((
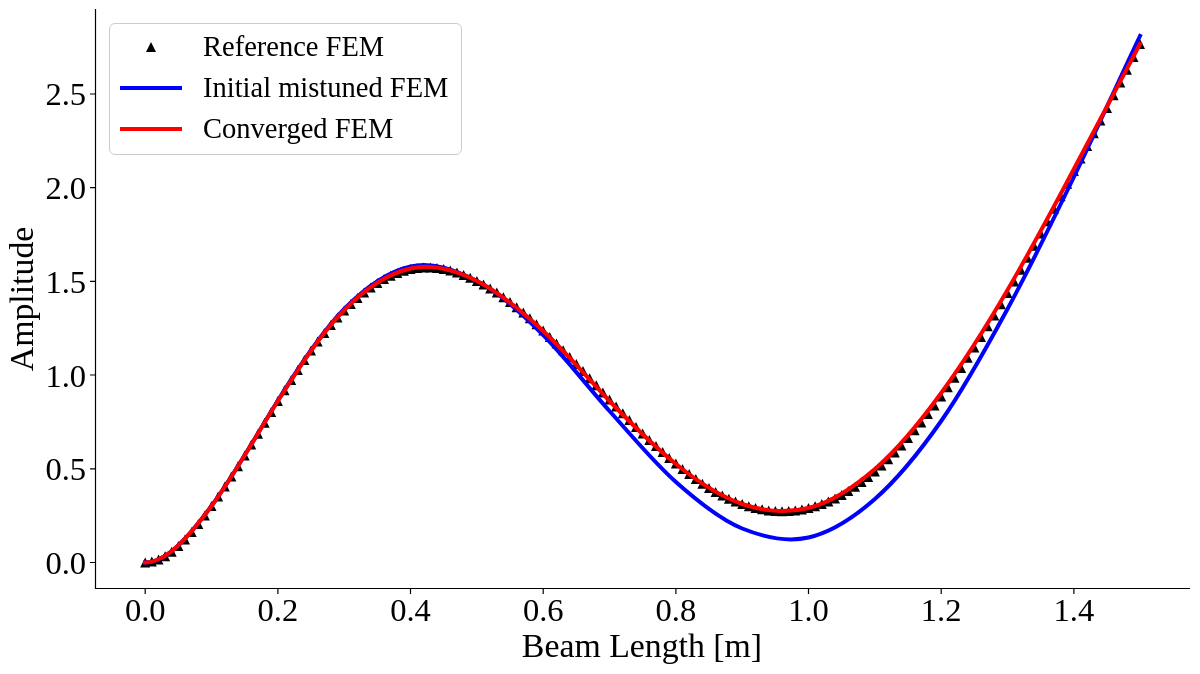
<!DOCTYPE html>
<html lang="en">
<head>
<meta charset="utf-8">
<title>Amplitude over beam length</title>
<style>
:root {
  --paper: #ffffff;
  --ink: #000000;
  --initial: #0000ff;
  --converged: #ff0000;
  --legend-border: #cccccc;
}
* { box-sizing: border-box; margin: 0; padding: 0; }
html, body { width: 1200px; height: 674px; overflow: hidden; background: var(--paper); }
.chart {
  position: relative;
  width: 1200px;
  height: 674px;
  overflow: hidden;
  color: var(--ink);
  font-family: "Liberation Serif", "Times New Roman", serif;
}
.plot { position: absolute; left: 0; top: 0; }
.axes { fill: none; stroke: var(--ink); stroke-width: 1.2; }
.curve { fill: none; stroke-width: 4; stroke-linecap: square; stroke-linejoin: round; }
.initial { stroke: var(--initial); }
.converged { stroke: var(--converged); }
.reference { fill: none; stroke: none; }
.ticks { position: absolute; display: grid; list-style: none; font-size: 32.5px; line-height: 36px; }
.x-ticks { left: 78.9px; top: 592px; grid-template-columns: repeat(8, 132.66px); text-align: center; }
.y-ticks { left: 20px; top: 47.6px; width: 66px; grid-template-rows: repeat(6, 93.7px); align-items: center; text-align: right; }
.axis-title { position: absolute; font-size: 33.8px; line-height: 40px; font-weight: 400; white-space: nowrap; text-align: center; }
.x-title { left: 442px; top: 626px; width: 400px; }
.y-title { left: -78px; top: 279px; width: 200px; transform: rotate(-90deg); }
.legend {
  position: absolute;
  left: 109px;
  top: 23px;
  width: 353px;
  height: 132px;
  padding: 3px 10px;
  display: grid;
  grid-template-rows: repeat(3, 40.8px);
  list-style: none;
  background: var(--paper);
  border: 1.4px solid var(--legend-border);
  border-radius: 6px;
  font-size: 28.5px;
}
.legend li { display: flex; align-items: center; gap: 21px; white-space: nowrap; }
.legend svg { flex: none; }
</style>
</head>
<body>
<main class="chart">
  <svg class="plot" width="1200" height="674" viewBox="0 0 1200 674" role="img" aria-label="Reference, initial mistuned and converged FEM amplitude along the beam">
    <defs>
      <polygon id="triangle" points="0,-5 5,5 -5,5"/>
      <marker id="sample" markerUnits="userSpaceOnUse" markerWidth="12" markerHeight="12" viewBox="-6 -6 12 12" refX="0" refY="0">
        <use href="#triangle"/>
      </marker>
    </defs>

    <polyline class="reference" marker-start="url(#sample)" marker-mid="url(#sample)" marker-end="url(#sample)" points="
      145.2,562.5 151.8,561.6 158.5,559.5 165.1,556.2 171.7,551.7
      178.4,546 185,539.4 191.7,532 198.3,524 204.9,515.4
      211.5,506 218.1,496.5 224.8,486.6 231.4,476.5 238,466.2
      244.7,455.5 251.3,444.6 258,433.7 264.6,422.8 271.2,411.9
      277.9,401 284.5,390.3 291.2,380 297.8,369.9 304.4,360
      311,350.5 317.6,341.6 324.3,333.1 330.9,325.1 337.5,317.6
      344.2,310.5 350.8,304 357.5,297.9 364.1,292.4 370.7,287.5
      377.4,283 384,279.1 390.7,275.7 397.3,272.9 403.9,270.7
      410.5,269 417.1,268 423.8,267.4 430.4,267.4 437,268
      443.7,269 450.3,270.6 457,272.5 463.6,274.9 470.2,277.8
      476.9,281 483.5,284.6 490.2,288.4 496.8,292.6 503.4,297.2
      510,302 516.6,307.2 523.3,312.6 529.9,318.3 536.5,324.3
      543.2,330.5 549.8,336.9 556.5,343.5 563.1,350.2 569.7,357
      576.4,364 583,371.1 589.7,378.2 596.3,385.3 602.9,392.4
      609.5,399.5 616.1,406.5 622.8,413.3 629.4,420.1 636,426.9
      642.7,433.5 649.3,439.9 656,446 662.6,452 669.2,457.9
      675.9,463.5 682.5,469 689.2,474.1 695.8,479 702.4,483.7
      709,488 715.6,491.9 722.3,495.5 728.9,498.7 735.5,501.5
      742.2,504 748.8,506.2 755.5,507.9 762.1,509.3 768.7,510.4
      775.4,511 782,511.2 788.7,511 795.3,510.4 801.9,509.4
      808.5,508 815.1,506.2 821.8,504 828.4,501.4 835,498.4
      841.7,495 848.3,491.1 855,486.8 861.6,482.1 868.2,477
      874.9,471.5 881.5,465.5 888.2,459.2 894.8,452.5 901.4,445.4
      908,438 914.6,430.3 921.3,422.4 927.9,414.1 934.5,405.4
      941.2,396.5 947.8,387.2 954.5,377.7 961.1,367.9 967.7,357.8
      974.4,347.5 981,337 987.7,326.3 994.3,315.4 1000.9,304.3
      1007.5,293 1014.1,281.4 1020.8,269.7 1027.4,257.8 1034,245.7
      1040.7,233.5 1047.3,221.2 1054,208.7 1060.6,196.2 1067.2,183.7
      1073.9,171 1080.5,158.5 1087.2,145.9 1093.8,133.3 1100.4,120.6
      1107,108 1113.6,95.3 1120.3,82.5 1126.9,69.7 1133.5,56.9
      1140,44"/>

    <path class="curve initial" d="M145.2,562.5 C167,562.5 189.4,536 211.5,506 S255.8,436 277.9,400.5 S322,331.5 344.2,309 S388.4,271.5 410.5,266.5 S454.8,270 476.9,281 S521,312.5 543.2,335 S587.4,386.5 609.5,411 S653.8,462.4 675.9,482 S720,519.5 742.2,528.5 S786.4,542.5 808.5,537.5 S852.8,518.4 874.9,499 S919,452.7 941.2,421 S985.4,349.7 1007.5,309 S1051.8,222.7 1073.9,177 S1118,82 1140,36"/>
    <path class="curve converged" d="M145.2,562.5 C167,562.5 189.4,536 211.5,506 S255.8,436 277.9,401 S322,332.5 344.2,310 S388.4,273.5 410.5,268.5 S454.8,270 476.9,281 S521,310.5 543.2,331 S587.4,378 609.5,401 S653.8,446 675.9,464 S720,496.3 742.2,504 S786.4,513.3 808.5,508 S852.8,488 874.9,469 S919,423.5 941.2,393 S985.4,328 1007.5,290 S1051.8,211 1073.9,169 S1118,86 1140,44"/>

    <g class="axes">
      <path d="M95.5,9 V588.5 H1190"/>
      <path d="M145.2,588 v6 M277.9,588 v6 M410.5,588 v6 M543.2,588 v6 M675.9,588 v6 M808.5,588 v6 M941.2,588 v6 M1073.9,588 v6"/>
      <path d="M96,562.5 h-6 M96,468.8 h-6 M96,375 h-6 M96,281.3 h-6 M96,187.6 h-6 M96,94 h-6"/>
    </g>
  </svg>

  <ol class="ticks y-ticks">
    <li>2.5</li><li>2.0</li><li>1.5</li><li>1.0</li><li>0.5</li><li>0.0</li>
  </ol>
  <ol class="ticks x-ticks">
    <li>0.0</li><li>0.2</li><li>0.4</li><li>0.6</li><li>0.8</li><li>1.0</li><li>1.2</li><li>1.4</li>
  </ol>
  <p class="axis-title y-title">Amplitude</p>
  <p class="axis-title x-title">Beam Length [m]</p>

  <ul class="legend">
    <li>
      <svg width="62" height="20" viewBox="-31 -10 62 20" aria-hidden="true"><use href="#triangle"/></svg>
      <span>Reference FEM</span>
    </li>
    <li>
      <svg width="62" height="20" viewBox="-31 -10 62 20" aria-hidden="true"><line class="curve initial" x1="-29" y1="0" x2="29" y2="0"/></svg>
      <span>Initial mistuned FEM</span>
    </li>
    <li>
      <svg width="62" height="20" viewBox="-31 -10 62 20" aria-hidden="true"><line class="curve converged" x1="-29" y1="0" x2="29" y2="0"/></svg>
      <span>Converged FEM</span>
    </li>
  </ul>
</main>
</body>
</html>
))
## Exercise brief
The answer is the records above, repeated exactly, with no picture in it.

## Answer to the problem
<!DOCTYPE html>
<html lang="en">
<head>
<meta charset="utf-8">
<title>Amplitude over beam length</title>
<style>
:root {
  --paper: #ffffff;
  --ink: #000000;
  --initial: #0000ff;
  --converged: #ff0000;
  --legend-border: #cccccc;
}
* { box-sizing: border-box; margin: 0; padding: 0; }
html, body { width: 1200px; height: 674px; overflow: hidden; background: var(--paper); }
.chart {
  position: relative;
  width: 1200px;
  height: 674px;
  overflow: hidden;
  color: var(--ink);
  font-family: "Liberation Serif", "Times New Roman", serif;
}
.plot { position: absolute; left: 0; top: 0; }
.axes { fill: none; stroke: var(--ink); stroke-width: 1.2; }
.curve { fill: none; stroke-width: 4; stroke-linecap: square; stroke-linejoin: round; }
.initial { stroke: var(--initial); }
.converged { stroke: var(--converged); }
.reference { fill: none; stroke: none; }
.ticks { position: absolute; display: grid; list-style: none; font-size: 32.5px; line-height: 36px; }
.x-ticks { left: 78.9px; top: 592px; grid-template-columns: repeat(8, 132.66px); text-align: center; }
.y-ticks { left: 20px; top: 47.6px; width: 66px; grid-template-rows: repeat(6, 93.7px); align-items: center; text-align: right; }
.axis-title { position: absolute; font-size: 33.8px; line-height: 40px; font-weight: 400; white-space: nowrap; text-align: center; }
.x-title { left: 442px; top: 626px; width: 400px; }
.y-title { left: -78px; top: 279px; width: 200px; transform: rotate(-90deg); }
.legend {
  position: absolute;
  left: 109px;
  top: 23px;
  width: 353px;
  height: 132px;
  padding: 3px 10px;
  display: grid;
  grid-template-rows: repeat(3, 40.8px);
  list-style: none;
  background: var(--paper);
  border: 1.4px solid var(--legend-border);
  border-radius: 6px;
  font-size: 28.5px;
}
.legend li { display: flex; align-items: center; gap: 21px; white-space: nowrap; }
.legend svg { flex: none; }
</style>
</head>
<body>
<main class="chart">
  <svg class="plot" width="1200" height="674" viewBox="0 0 1200 674" role="img" aria-label="Reference, initial mistuned and converged FEM amplitude along the beam">
    <defs>
      <polygon id="triangle" points="0,-5 5,5 -5,5"/>
      <marker id="sample" markerUnits="userSpaceOnUse" markerWidth="12" markerHeight="12" viewBox="-6 -6 12 12" refX="0" refY="0">
        <use href="#triangle"/>
      </marker>
    </defs>

    <polyline class="reference" marker-start="url(#sample)" marker-mid="url(#sample)" marker-end="url(#sample)" points="
      145.2,562.5 151.8,561.6 158.5,559.5 165.1,556.2 171.7,551.7
      178.4,546 185,539.4 191.7,532 198.3,524 204.9,515.4
      211.5,506 218.1,496.5 224.8,486.6 231.4,476.5 238,466.2
      244.7,455.5 251.3,444.6 258,433.7 264.6,422.8 271.2,411.9
      277.9,401 284.5,390.3 291.2,380 297.8,369.9 304.4,360
      311,350.5 317.6,341.6 324.3,333.1 330.9,325.1 337.5,317.6
      344.2,310.5 350.8,304 357.5,297.9 364.1,292.4 370.7,287.5
      377.4,283 384,279.1 390.7,275.7 397.3,272.9 403.9,270.7
      410.5,269 417.1,268 423.8,267.4 430.4,267.4 437,268
      443.7,269 450.3,270.6 457,272.5 463.6,274.9 470.2,277.8
      476.9,281 483.5,284.6 490.2,288.4 496.8,292.6 503.4,297.2
      510,302 516.6,307.2 523.3,312.6 529.9,318.3 536.5,324.3
      543.2,330.5 549.8,336.9 556.5,343.5 563.1,350.2 569.7,357
      576.4,364 583,371.1 589.7,378.2 596.3,385.3 602.9,392.4
      609.5,399.5 616.1,406.5 622.8,413.3 629.4,420.1 636,426.9
      642.7,433.5 649.3,439.9 656,446 662.6,452 669.2,457.9
      675.9,463.5 682.5,469 689.2,474.1 695.8,479 702.4,483.7
      709,488 715.6,491.9 722.3,495.5 728.9,498.7 735.5,501.5
      742.2,504 748.8,506.2 755.5,507.9 762.1,509.3 768.7,510.4
      775.4,511 782,511.2 788.7,511 795.3,510.4 801.9,509.4
      808.5,508 815.1,506.2 821.8,504 828.4,501.4 835,498.4
      841.7,495 848.3,491.1 855,486.8 861.6,482.1 868.2,477
      874.9,471.5 881.5,465.5 888.2,459.2 894.8,452.5 901.4,445.4
      908,438 914.6,430.3 921.3,422.4 927.9,414.1 934.5,405.4
      941.2,396.5 947.8,387.2 954.5,377.7 961.1,367.9 967.7,357.8
      974.4,347.5 981,337 987.7,326.3 994.3,315.4 1000.9,304.3
      1007.5,293 1014.1,281.4 1020.8,269.7 1027.4,257.8 1034,245.7
      1040.7,233.5 1047.3,221.2 1054,208.7 1060.6,196.2 1067.2,183.7
      1073.9,171 1080.5,158.5 1087.2,145.9 1093.8,133.3 1100.4,120.6
      1107,108 1113.6,95.3 1120.3,82.5 1126.9,69.7 1133.5,56.9
      1140,44"/>

    <path class="curve initial" d="M145.2,562.5 C167,562.5 189.4,536 211.5,506 S255.8,436 277.9,400.5 S322,331.5 344.2,309 S388.4,271.5 410.5,266.5 S454.8,270 476.9,281 S521,312.5 543.2,335 S587.4,386.5 609.5,411 S653.8,462.4 675.9,482 S720,519.5 742.2,528.5 S786.4,542.5 808.5,537.5 S852.8,518.4 874.9,499 S919,452.7 941.2,421 S985.4,349.7 1007.5,309 S1051.8,222.7 1073.9,177 S1118,82 1140,36"/>
    <path class="curve converged" d="M145.2,562.5 C167,562.5 189.4,536 211.5,506 S255.8,436 277.9,401 S322,332.5 344.2,310 S388.4,273.5 410.5,268.5 S454.8,270 476.9,281 S521,310.5 543.2,331 S587.4,378 609.5,401 S653.8,446 675.9,464 S720,496.3 742.2,504 S786.4,513.3 808.5,508 S852.8,488 874.9,469 S919,423.5 941.2,393 S985.4,328 1007.5,290 S1051.8,211 1073.9,169 S1118,86 1140,44"/>

    <g class="axes">
      <path d="M95.5,9 V588.5 H1190"/>
      <path d="M145.2,588 v6 M277.9,588 v6 M410.5,588 v6 M543.2,588 v6 M675.9,588 v6 M808.5,588 v6 M941.2,588 v6 M1073.9,588 v6"/>
      <path d="M96,562.5 h-6 M96,468.8 h-6 M96,375 h-6 M96,281.3 h-6 M96,187.6 h-6 M96,94 h-6"/>
    </g>
  </svg>

  <ol class="ticks y-ticks">
    <li>2.5</li><li>2.0</li><li>1.5</li><li>1.0</li><li>0.5</li><li>0.0</li>
  </ol>
  <ol class="ticks x-ticks">
    <li>0.0</li><li>0.2</li><li>0.4</li><li>0.6</li><li>0.8</li><li>1.0</li><li>1.2</li><li>1.4</li>
  </ol>
  <p class="axis-title y-title">Amplitude</p>
  <p class="axis-title x-title">Beam Length [m]</p>

  <ul class="legend">
    <li>
      <svg width="62" height="20" viewBox="-31 -10 62 20" aria-hidden="true"><use href="#triangle"/></svg>
      <span>Reference FEM</span>
    </li>
    <li>
      <svg width="62" height="20" viewBox="-31 -10 62 20" aria-hidden="true"><line class="curve initial" x1="-29" y1="0" x2="29" y2="0"/></svg>
      <span>Initial mistuned FEM</span>
    </li>
    <li>
      <svg width="62" height="20" viewBox="-31 -10 62 20" aria-hidden="true"><line class="curve converged" x1="-29" y1="0" x2="29" y2="0"/></svg>
      <span>Converged FEM</span>
    </li>
  </ul>
</main>
</body>
</html>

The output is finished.